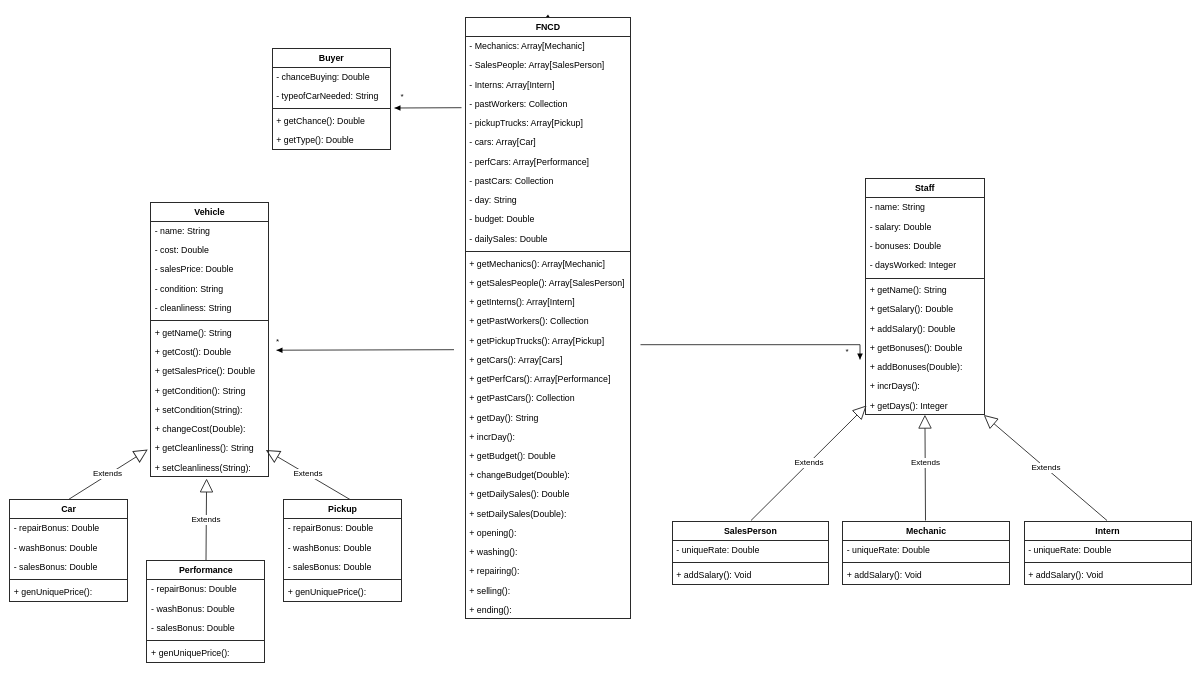
<!DOCTYPE html>
<html lang="en">
<head>
<meta charset="utf-8">
<title>FNCD class diagram</title>
<style>
:root {
  --paper: #ffffff;
  --ink: #000000;
  --line: #2a2a2a;
  --row: 19.24px;
}
* { box-sizing: border-box; margin: 0; padding: 0; }
html, body { width: 1200px; height: 674px; overflow: hidden; background: var(--paper); }
body { font-family: "Liberation Sans", Arial, sans-serif; font-size: 8.8px; color: var(--ink); }
.diagram { position: relative; width: 1200px; height: 674px; overflow: hidden; }
.class {
  position: absolute;
  left: var(--x); top: var(--y); width: var(--w); height: var(--h);
  display: flex; flex-direction: column;
  border: 1px solid var(--line); background: var(--paper);
}
.class h2 {
  flex: none; height: 19.2px; line-height: 18.6px;
  font-size: 8.8px; font-weight: 700; text-align: center;
  border-bottom: 1px solid var(--line);
}
.class ul { flex: none; list-style: none; padding-left: 3.7px; }
.class li { height: var(--row); line-height: var(--row); white-space: nowrap; }
.fields { padding-bottom: 2.3px; }
.methods { padding-top: 2.6px; border-top: 1px solid var(--line); }
.connectors { position: absolute; left: 0; top: 0; }
.label {
  position: absolute; left: var(--x); top: var(--y);
  transform: translate(-50%, -50%);
  font-size: 8.1px; line-height: 10px; background: var(--paper);
}
.many { background: none; }
</style>
</head>
<body>
<main class="diagram">
  <section class="class" style="--x:271.5px;--y:47.5px;--w:119.5px;--h:102.5px">
    <h2>Buyer</h2>
    <ul class="fields">
      <li>- chanceBuying: Double</li>
      <li>- typeofCarNeeded: String</li>
    </ul>
    <ul class="methods">
      <li>+ getChance(): Double</li>
      <li>+ getType(): Double</li>
    </ul>
  </section>

  <section class="class" style="--x:464.6px;--y:17px;--w:166.5px;--h:602px">
    <h2>FNCD</h2>
    <ul class="fields">
      <li>- Mechanics: Array[Mechanic]</li>
      <li>- SalesPeople: Array[SalesPerson]</li>
      <li>- Interns: Array[Intern]</li>
      <li>- pastWorkers: Collection</li>
      <li>- pickupTrucks: Array[Pickup]</li>
      <li>- cars: Array[Car]</li>
      <li>- perfCars: Array[Performance]</li>
      <li>- pastCars: Collection</li>
      <li>- day: String</li>
      <li>- budget: Double</li>
      <li>- dailySales: Double</li>
    </ul>
    <ul class="methods">
      <li>+ getMechanics(): Array[Mechanic]</li>
      <li>+ getSalesPeople(): Array[SalesPerson]</li>
      <li>+ getInterns(): Array[Intern]</li>
      <li>+ getPastWorkers(): Collection</li>
      <li>+ getPickupTrucks(): Array[Pickup]</li>
      <li>+ getCars(): Array[Cars]</li>
      <li>+ getPerfCars(): Array[Performance]</li>
      <li>+ getPastCars(): Collection</li>
      <li>+ getDay(): String</li>
      <li>+ incrDay():</li>
      <li>+ getBudget(): Double</li>
      <li>+ changeBudget(Double):</li>
      <li>+ getDailySales(): Double</li>
      <li>+ setDailySales(Double):</li>
      <li>+ opening():</li>
      <li>+ washing():</li>
      <li>+ repairing():</li>
      <li>+ selling():</li>
      <li>+ ending():</li>
    </ul>
  </section>

  <section class="class" style="--x:150px;--y:201.7px;--w:119px;--h:275.8px">
    <h2>Vehicle</h2>
    <ul class="fields">
      <li>- name: String</li>
      <li>- cost: Double</li>
      <li>- salesPrice: Double</li>
      <li>- condition: String</li>
      <li>- cleanliness: String</li>
    </ul>
    <ul class="methods">
      <li>+ getName(): String</li>
      <li>+ getCost(): Double</li>
      <li>+ getSalesPrice(): Double</li>
      <li>+ getCondition(): String</li>
      <li>+ setCondition(String):</li>
      <li>+ changeCost(Double):</li>
      <li>+ getCleanliness(): String</li>
      <li>+ setCleanliness(String):</li>
    </ul>
  </section>

  <section class="class" style="--x:865px;--y:178.2px;--w:119.5px;--h:237.2px">
    <h2>Staff</h2>
    <ul class="fields">
      <li>- name: String</li>
      <li>- salary: Double</li>
      <li>- bonuses: Double</li>
      <li>- daysWorked: Integer</li>
    </ul>
    <ul class="methods">
      <li>+ getName(): String</li>
      <li>+ getSalary(): Double</li>
      <li>+ addSalary(): Double</li>
      <li>+ getBonuses(): Double</li>
      <li>+ addBonuses(Double):</li>
      <li>+ incrDays():</li>
      <li>+ getDays(): Integer</li>
    </ul>
  </section>

  <section class="class" style="--x:9px;--y:499.2px;--w:119px;--h:102.8px">
    <h2>Car</h2>
    <ul class="fields">
      <li>- repairBonus: Double</li>
      <li>- washBonus: Double</li>
      <li>- salesBonus: Double</li>
    </ul>
    <ul class="methods">
      <li>+ genUniquePrice():</li>
    </ul>
  </section>

  <section class="class" style="--x:146.4px;--y:560.2px;--w:119px;--h:102.8px">
    <h2>Performance</h2>
    <ul class="fields">
      <li>- repairBonus: Double</li>
      <li>- washBonus: Double</li>
      <li>- salesBonus: Double</li>
    </ul>
    <ul class="methods">
      <li>+ genUniquePrice():</li>
    </ul>
  </section>

  <section class="class" style="--x:283px;--y:499.2px;--w:119px;--h:102.8px">
    <h2>Pickup</h2>
    <ul class="fields">
      <li>- repairBonus: Double</li>
      <li>- washBonus: Double</li>
      <li>- salesBonus: Double</li>
    </ul>
    <ul class="methods">
      <li>+ genUniquePrice():</li>
    </ul>
  </section>

  <section class="class" style="--x:671.6px;--y:520.5px;--w:157.6px;--h:64.3px">
    <h2>SalesPerson</h2>
    <ul class="fields"><li>- uniqueRate: Double</li></ul>
    <ul class="methods"><li>+ addSalary(): Void</li></ul>
  </section>

  <section class="class" style="--x:842px;--y:520.5px;--w:168px;--h:64.3px">
    <h2>Mechanic</h2>
    <ul class="fields"><li>- uniqueRate: Double</li></ul>
    <ul class="methods"><li>+ addSalary(): Void</li></ul>
  </section>

  <section class="class" style="--x:1023.5px;--y:520.5px;--w:168px;--h:64.3px">
    <h2>Intern</h2>
    <ul class="fields"><li>- uniqueRate: Double</li></ul>
    <ul class="methods"><li>+ addSalary(): Void</li></ul>
  </section>

  <svg class="connectors" width="1200" height="674" viewBox="0 0 1200 674" fill="none" stroke="var(--line)" stroke-width="0.9" aria-hidden="true">
    <defs>
      <marker id="extends-head" markerUnits="userSpaceOnUse" markerWidth="16" markerHeight="16" refX="1" refY="8" orient="auto">
        <polygon points="1,1.8 13.5,8 1,14.2" fill="none" stroke="var(--line)" stroke-width="0.9"/>
      </marker>
      <marker id="association-head" markerUnits="userSpaceOnUse" markerWidth="8" markerHeight="8" refX="7" refY="4" orient="auto">
        <polygon points="1,1.2 7,4 1,6.8" fill="var(--ink)" stroke="none"/>
      </marker>
    </defs>
    <g id="associations" marker-end="url(#association-head)">
      <path d="M461.5 107.7L394.5 108" marker-end="url(#association-head)"/>
      <path d="M454 349.7L276.5 350.2" marker-end="url(#association-head)"/>
      <path d="M640.5 344.7H860V359.5" marker-end="url(#association-head)"/>
    </g>
    <g id="inheritance">
      <path d="M68.5 499.5L136.3 456.8" marker-end="url(#extends-head)"/>
      <path d="M206 560.5L206.5 492" marker-end="url(#extends-head)"/>
      <path d="M350 499.5L277.5 456.8" marker-end="url(#extends-head)"/>
      <path d="M751 520.5L857 415" marker-end="url(#extends-head)"/>
      <path d="M925.5 520.5L925 428.2" marker-end="url(#extends-head)"/>
      <path d="M1107 520.5L994 423.7" marker-end="url(#extends-head)"/>
    </g>
    <polygon points="546,17 548,14.5 549.5,17" fill="var(--ink)" stroke="none"/>
  </svg>

  <span class="label" style="--x:107.5px;--y:474px">Extends</span>
  <span class="label" style="--x:206px;--y:519.5px">Extends</span>
  <span class="label" style="--x:308px;--y:474px">Extends</span>
  <span class="label" style="--x:809px;--y:463px">Extends</span>
  <span class="label" style="--x:925.5px;--y:463px">Extends</span>
  <span class="label" style="--x:1046px;--y:468px">Extends</span>
  <span class="label many" style="--x:402px;--y:96.5px">*</span>
  <span class="label many" style="--x:277.5px;--y:342px">*</span>
  <span class="label many" style="--x:847px;--y:351.5px">*</span>
</main>
</body>
</html>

#### What this task involves
Taking the entries above, write out exactly each line from the one holding "transform: translate(-50%, -50%);" to the one holding "<li>- condition: String</li>", both included, and stop there.

#### Response to this task
  transform: translate(-50%, -50%);
  font-size: 8.1px; line-height: 10px; background: var(--paper);
}
.many { background: none; }
</style>
</head>
<body>
<main class="diagram">
  <section class="class" style="--x:271.5px;--y:47.5px;--w:119.5px;--h:102.5px">
    <h2>Buyer</h2>
    <ul class="fields">
      <li>- chanceBuying: Double</li>
      <li>- typeofCarNeeded: String</li>
    </ul>
    <ul class="methods">
      <li>+ getChance(): Double</li>
      <li>+ getType(): Double</li>
    </ul>
  </section>

  <section class="class" style="--x:464.6px;--y:17px;--w:166.5px;--h:602px">
    <h2>FNCD</h2>
    <ul class="fields">
      <li>- Mechanics: Array[Mechanic]</li>
      <li>- SalesPeople: Array[SalesPerson]</li>
      <li>- Interns: Array[Intern]</li>
      <li>- pastWorkers: Collection</li>
      <li>- pickupTrucks: Array[Pickup]</li>
      <li>- cars: Array[Car]</li>
      <li>- perfCars: Array[Performance]</li>
      <li>- pastCars: Collection</li>
      <li>- day: String</li>
      <li>- budget: Double</li>
      <li>- dailySales: Double</li>
    </ul>
    <ul class="methods">
      <li>+ getMechanics(): Array[Mechanic]</li>
      <li>+ getSalesPeople(): Array[SalesPerson]</li>
      <li>+ getInterns(): Array[Intern]</li>
      <li>+ getPastWorkers(): Collection</li>
      <li>+ getPickupTrucks(): Array[Pickup]</li>
      <li>+ getCars(): Array[Cars]</li>
      <li>+ getPerfCars(): Array[Performance]</li>
      <li>+ getPastCars(): Collection</li>
      <li>+ getDay(): String</li>
      <li>+ incrDay():</li>
      <li>+ getBudget(): Double</li>
      <li>+ changeBudget(Double):</li>
      <li>+ getDailySales(): Double</li>
      <li>+ setDailySales(Double):</li>
      <li>+ opening():</li>
      <li>+ washing():</li>
      <li>+ repairing():</li>
      <li>+ selling():</li>
      <li>+ ending():</li>
    </ul>
  </section>

  <section class="class" style="--x:150px;--y:201.7px;--w:119px;--h:275.8px">
    <h2>Vehicle</h2>
    <ul class="fields">
      <li>- name: String</li>
      <li>- cost: Double</li>
      <li>- salesPrice: Double</li>
      <li>- condition: String</li>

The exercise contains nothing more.